1. Guidelines and instructions that voting systems purchased after December 31, 1997, must be accessible, as required by the ADA, to mobility-impaired voters and blind voters (included in this directive will be an explicit instruction that voting systems must preserve secrecy for blind voters).
2. Guidelines and instructions that on or before December 31, 1998, current voting systems must be modified and made accessible, as required by the ADA, to mobility-impaired voters and blind voters (included in this directive will be an explicit instruction that voting systems must preserve secrecy for blind voters).
3. Guidelines and instructions that all voting systems in the State of Texas must be accessible, as required by the ADA, to mobility-impaired and blind voters on or before December 31, 1999, (included in this directive will be an explicit instruction that voting systems must preserve secrecy for blind voters).
C. The Secretary shall submit all proposed directives, guidelines, and instructions contained in Sections A and B above, to the Court for review within twelve months of the date of this Judgment.
D. The Secretary shall devise a system of systematically monitoring ADA and Section 504 compliance by local election authorities in the administration of their and the State's voting program. An annual report detailing compliance of local election authorities shall be delivered, on the anniversary date of this Judgment, to the Court throughout the duration of this Judgment.
E. Nothing in this order shall derogate defenses which individual election authorities may have under the ADA and Section 504, particularly the defense of undue burden, as to implementation of any ADA modification or accommodation for persons with disabilities.
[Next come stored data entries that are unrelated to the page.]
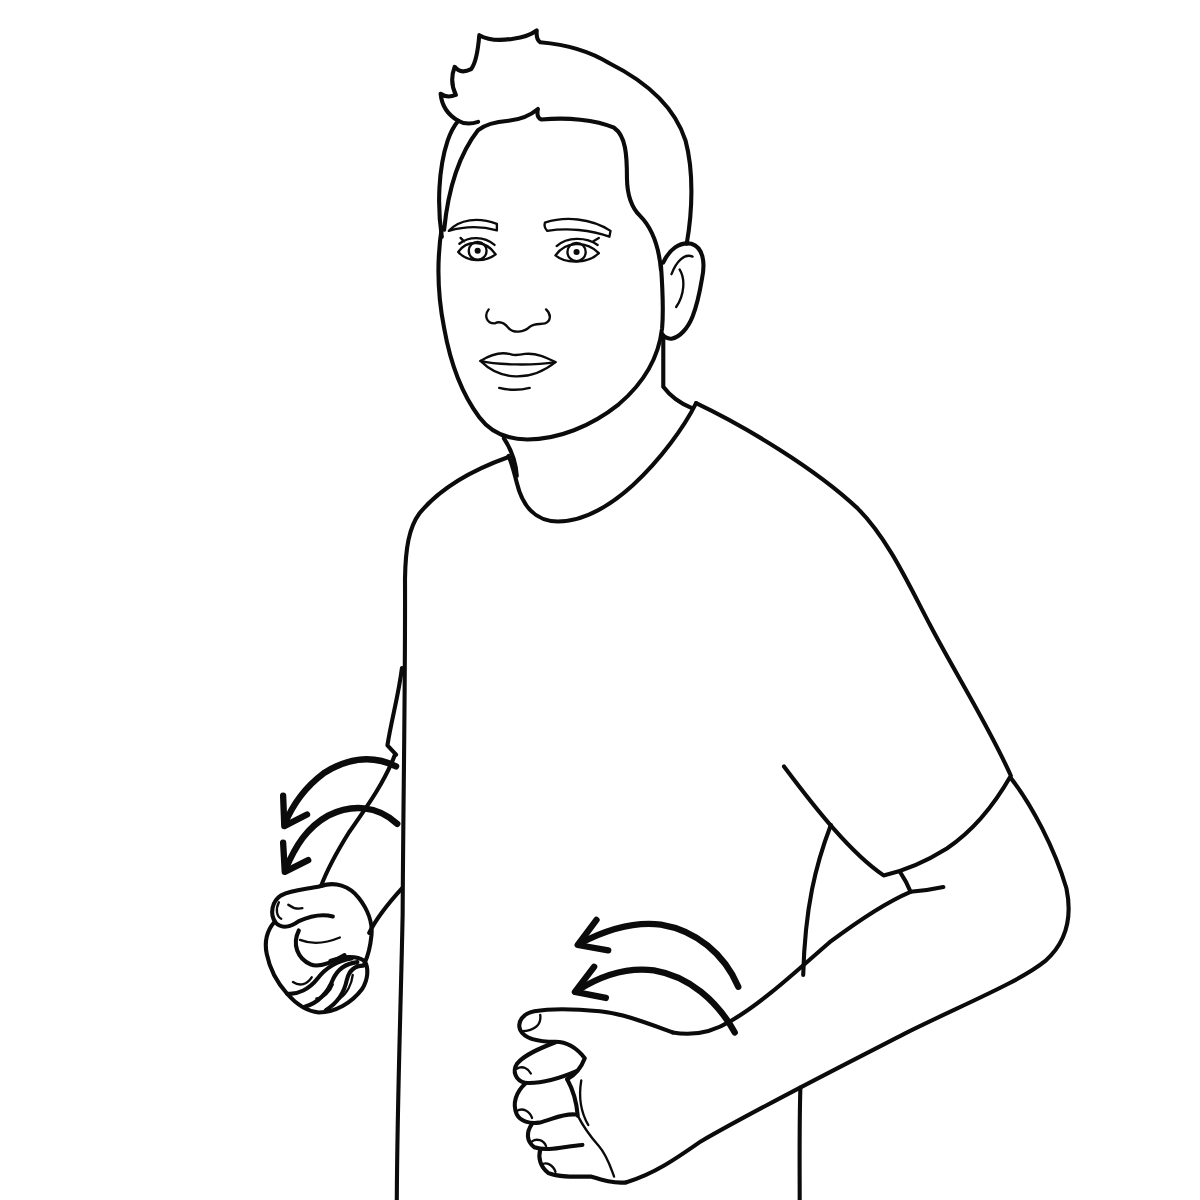
<!DOCTYPE html>
<html lang="en">
<head>
<meta charset="utf-8">
<title>Sign illustration: two fists circling forward</title>
<style>
:root { --paper: #ffffff; --ink: #0b0b0b; }
html, body { margin: 0; padding: 0; background: var(--paper); overflow: hidden; }
.illustration { display: block; width: 1200px; height: 1200px; background: var(--paper); }
.line { fill: none; stroke: var(--ink); stroke-width: 1.75; stroke-linecap: round; stroke-linejoin: round; }
.fine { stroke-width: 1; }
.motion { stroke-width: 2.7; }
.pupil { fill: var(--ink); stroke: none; }
</style>
</head>
<body>
<svg class="illustration" viewBox="0 0 512 512" role="img" aria-label="Line drawing of a man in a T-shirt holding both fists at his waist, with curved arrows showing a repeated forward movement">
  <g class="line" id="head">
    <g id="hair">
      <path d="M188.500 101C186.500 88 187 72 191 60C192 57 193.500 54 195.500 51.500C191 49 188.500 45 188 40C190 41.500 192 41.500 194.500 40.500C192.500 36.500 192.500 32.500 194 28.500C195.500 30.500 198 31 201 29.500C203 27 204 21 204.500 15C208 17 213 17.500 219 16.500C223 16 226.500 14.800 229 13C228.800 15.500 229 17 230.500 18C242 19 252 22 260 27C276 35 288 46 292.500 60C296 73 295.500 90 293 104"/>
      <path d="M189.500 98C191 83 195 67 204 55.500C207 53 211 52 217 51.500C222 51 226 49.500 229.500 46.500C229 49 229.500 50.500 231 51C242 50 254 51 262 54.500C267 58 267.500 66 267.500 76C267.600 83 269 88 273 92C278 97 281 104 282 115"/>
      <path d="M195.500 51.500C198 53 201 53 204 52"/>
    </g>
    <path id="jaw" d="M188.500 97C186.500 110 186.500 125 189.500 140C192 154 197 168 204.500 178C209 184 216 187.500 225 187.500C238 187.500 252 182 264 172.500C274 164 281 153 282.500 140C283.200 132 282.700 123 282 113"/>
    <g id="ear">
      <path d="M283 112C285.500 106.500 290 103 295 104C300 105.500 301 112 299.500 119C298.500 125 297.500 130 295.500 135C293.500 140 290 144 286.500 144.500C285 144.600 283.500 144 282.500 142.500"/>
      <path class="fine" d="M286.500 117C288.500 111.500 292 108 295.500 109.500M290 115C292.500 119 292 126 288.500 131"/>
    </g>
    <g class="fine" id="face">
      <path d="M191.500 98.500C196 93.500 204 92.500 212 95.500L212 98.300C205 96.300 198 96.600 191.500 98.500Z"/>
      <path d="M232.500 95C241 92.200 252 93 260.500 98.500L260 101C252 98 242 97.200 233.500 98.500C232.500 97.500 232.200 96 232.500 95Z"/>
      <g id="left-eye">
        <path d="M195.500 107.500C199 102.500 207 102 211.500 108.500C207 112 199.500 112 195.500 107.500Z"/>
        <path d="M196 104C200 100.800 206.500 100.600 211 104.500M198 103L196.500 101.500"/>
        <circle cx="203.800" cy="107" r="3.800"/><circle class="pupil" cx="203.800" cy="107" r="1.300"/>
      </g>
      <g id="right-eye">
        <path d="M237 109C241 103 250 102.500 255.500 108C251 112.500 241.500 112.800 237 109Z"/>
        <path d="M237.500 105C242 101 250 101 255 104.500M253 103L255.500 101.500"/>
        <circle cx="246" cy="107.500" r="3.900"/><circle class="pupil" cx="246" cy="107.500" r="1.300"/>
      </g>
      <path id="nose" d="M208.500 132C206.500 134.500 207.500 138 211 138C213 137 215 137.500 217 140C219 142.200 223.500 142 226 139.500C228 137.800 230.500 138.500 232.500 138C235.200 137 235.200 134 233 132"/>
      <g id="mouth">
        <path d="M205 154C209 151.500 214 150 218 151.200C220 151.800 221.500 151.500 224 151C229 150.500 233 152.500 237 154.500C232 158.500 227 160.800 220 160.600C213 160.400 208.500 157.500 205 154Z"/>
        <path d="M205 154C212 155.800 228 156 237 154.500"/>
        <path d="M213 165.500C217 166.500 222 166.500 226 165.500"/>
      </g>
    </g>
    <path id="neck" d="M283 144V165C286 169 290 172 295 174M215 187C218 191.500 220 196 220.500 203"/>
  </g>

  <g class="line" id="shirt">
    <path d="M297 172C292 182 282 196 270 207C260 216 249 222.500 238 222.500C229 222.500 223 216.500 220.500 206C219.500 202 218.500 198 217 194.500"/>
    <path d="M217 195C203 200 188 208 179 219C174.500 225 173 234 172.800 247C173 290 172 345 171.800 390C171 430 169.500 470 169.300 512"/>
    <path d="M297 172C318 182 348 200 366 217C379 230 388 250 397 267C408 288 422 310 431.300 331C425 342 416 354 404 362C396 367 386 371.500 377 373.500C363 364 348 345 334.500 327"/>
    <path d="M354.500 352C348 369 343.500 387 342.700 416M341.500 464C341 480 341.200 497 341.200 512"/>
    <path d="M171.500 285C170 297 167 307 165.300 318L169 322"/>
  </g>

  <g class="line" id="left-arm">
    <path d="M168.500 322C164 334 156 345 149 355C144 363 140 370 137 378"/>
    <path d="M171.500 379C166 385 161 391 157.500 398"/>
    <g id="left-fist">
      <path d="M137 378C131 379.500 125 379.500 120 382C116 384.500 115 390 117.500 393.500C120 396.500 124 395.500 127.500 393C133 390.500 138 390 142 391"/>
      <path d="M137 378C143 376 149 378 153 383C157 388 159 394 158.500 399C158 404 157 408 155.500 411"/>
      <path d="M117 393.500C114 397 112.800 402 113.800 407C115 413 118 419 122.500 424C126 428 131 431.500 136 432C143 432 150 428 154.500 422C157 418 157.500 413 155.500 410C152 407.500 146 408 141 410"/>
      <path d="M127.500 397C124.500 403 127 409 132.500 411.500C136 413 142 410.500 147 407.500"/>
      <path d="M122.500 424C127 424.500 132 422 135.500 417.500C139 413 144 410 150 409"/>
      <path d="M130 429.500C136 428 140 423 142 418C144 413.500 148 411 152.500 410.500M139 431C144 428 147 423 148 418C149 414 151.500 412 155 412"/>
      <path class="fine" d="M119 385C117.500 388 118 391 120 392M128 401C133 403 139 402.500 145 400M125 419C128 421 131 420 133 417M135 426C138 426 141 423 142 420M145 426C148 424 150 420 150.500 416"/>
      <path class="fine" d="M123 386C125 387.500 127 388 129 387.500"/>
    </g>
  </g>

  <g class="line" id="right-arm">
    <path d="M431.300 332C440 343 450 362 455 379C457.500 391 455 402 446 410C435 419 410 429 386 441C357 456 325 472 299 487C289 494 279 501 267 504.500"/>
    <path d="M384 372C386 375 387.500 378 388.500 380.500C378 385 366 393 354 402C339 415 325 428 312 435.500C303 441 295 442 287 440.500"/>
    <path d="M388.500 380.500C393 380.200 398 379.500 402.500 378.500"/>
    <g id="right-fist">
      <path d="M287 440.500C276 436.500 266 432.500 256 431.500C246 430.500 236 430 228 431.500C223 432.500 220.500 436 222 439.500C224 443.500 230 444.500 237 444.500C242 444.500 246 447 249.500 451.500C248 455.500 245.500 458.500 242 460.500"/>
      <path class="fine" d="M230.500 433C231 437 228.500 439.800 222.500 440"/>
      <path d="M237 444.700C231 447 223.500 450 220.500 454C218.500 457 220 461 224 462C231 462.500 239 460 246 457"/>
      <path d="M224.500 462C220 466 218.500 471 220.500 475.500C222 478.500 226 479.500 230 479C236 477.500 240 475 245.500 475.500"/>
      <path d="M242 460.500C244.500 465 246 470 246.500 476"/>
      <path d="M227 479.500C224.500 483 224.500 487 228 489.500C234 491.500 241 489 248.500 488.500"/>
      <path d="M230.500 490.500C229.500 494 230.500 498 234 500.500C239 502.500 246 502 252 502C257 503.500 262 505 267 504.500"/>
      <path class="fine" d="M246.500 476C249 481 252 485 255.500 489C259 493 260.500 498 262 502M248 461C247 467 247.500 474 251 480"/>
      <path class="fine" d="M220.500 456C223 454.500 225.500 456 226.500 458M220.500 474C223 472.500 226 474 227 477M227 487C229 485.500 232 486.500 233 489M231 497C233 495.500 236 497 237 500"/>
    </g>
  </g>

  <g class="line motion" id="movement-arrows">
    <g id="left-arrows">
      <path d="M169 327C158 321.500 147 324 138 330C130 336 125 343 121.500 351.500"/>
      <path d="M120.800 339.500L121.300 352.500L131 347.500"/>
      <path d="M169.500 351.500C161 343.500 150 343 140 348C131 353 126 361 121.800 371"/>
      <path d="M120.800 359.500L121.500 372L131.500 367"/>
    </g>
    <g id="right-arrows">
      <path d="M315 421C309 407 297 397 282 394.500C270 393 258 397 247.500 402.500"/>
      <path d="M254.500 392.500L246.500 403.200L259.500 405.500"/>
      <path d="M313.500 440.500C306 427 294 416.500 279 414C267 412.500 256 416.500 246.500 422.500"/>
      <path d="M253.500 412.500L245.300 423.200L258.500 425.800"/>
    </g>
  </g>
</svg>
</body>
</html>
Nor shall anything in this order alter *717 the legal obligation of election authorities with regard to making their voting programs accessible to persons with disabilities and to prevent discrimination against persons with disabilities, as required by the ADA and Section 504.
F. The Court shall maintain jurisdiction over this Judgment for all enforcement purposes until the Judgment is complied with. This Judgment will bind the Secretary's successors in office, as well as all agents, employees, and those acting at the Secretary's direction or on his behalf.
 "Blind" includes persons who possess severe visual impairments. Likewise, "mobility-impaired" includes those persons who require a wheelchair, walker, braces, crutches or the assistance of others in getting around. The impairments may be as a result of accident, because of age or since birth.
 42 U.S.C. § 12101 et seq.
 29 U.S.C. § 791 et seq.
 At the liability phase of this trial, it was this Court's conclusion that the ADA and Section 504 apply to elections. This issue was, as the Court noted in its November opinion, central to the case. Counsel has apparently misunderstood the import of this finding; until such time as this decision is overturned on appeal, this issue is resolved as a matter of law. Perhaps this misunderstanding explains the Secretary's failure to submit a proposed remedy.
 The Court notes that a class member may essentially "opt out" of the class at any time by choosing not to use any of the remedies effectuated by this decree, and choosing instead to vote according to the current options available, which will continue in effect in addition to this judgment. Similarly, nothing in this decree prevents any class member from proceeding on their own against local election officials for non-compliance with Section 504 or the ADA.
 "Program," in this Judgment includes "program," "services," and "activities," as those terms are used in the ADA and Section 504.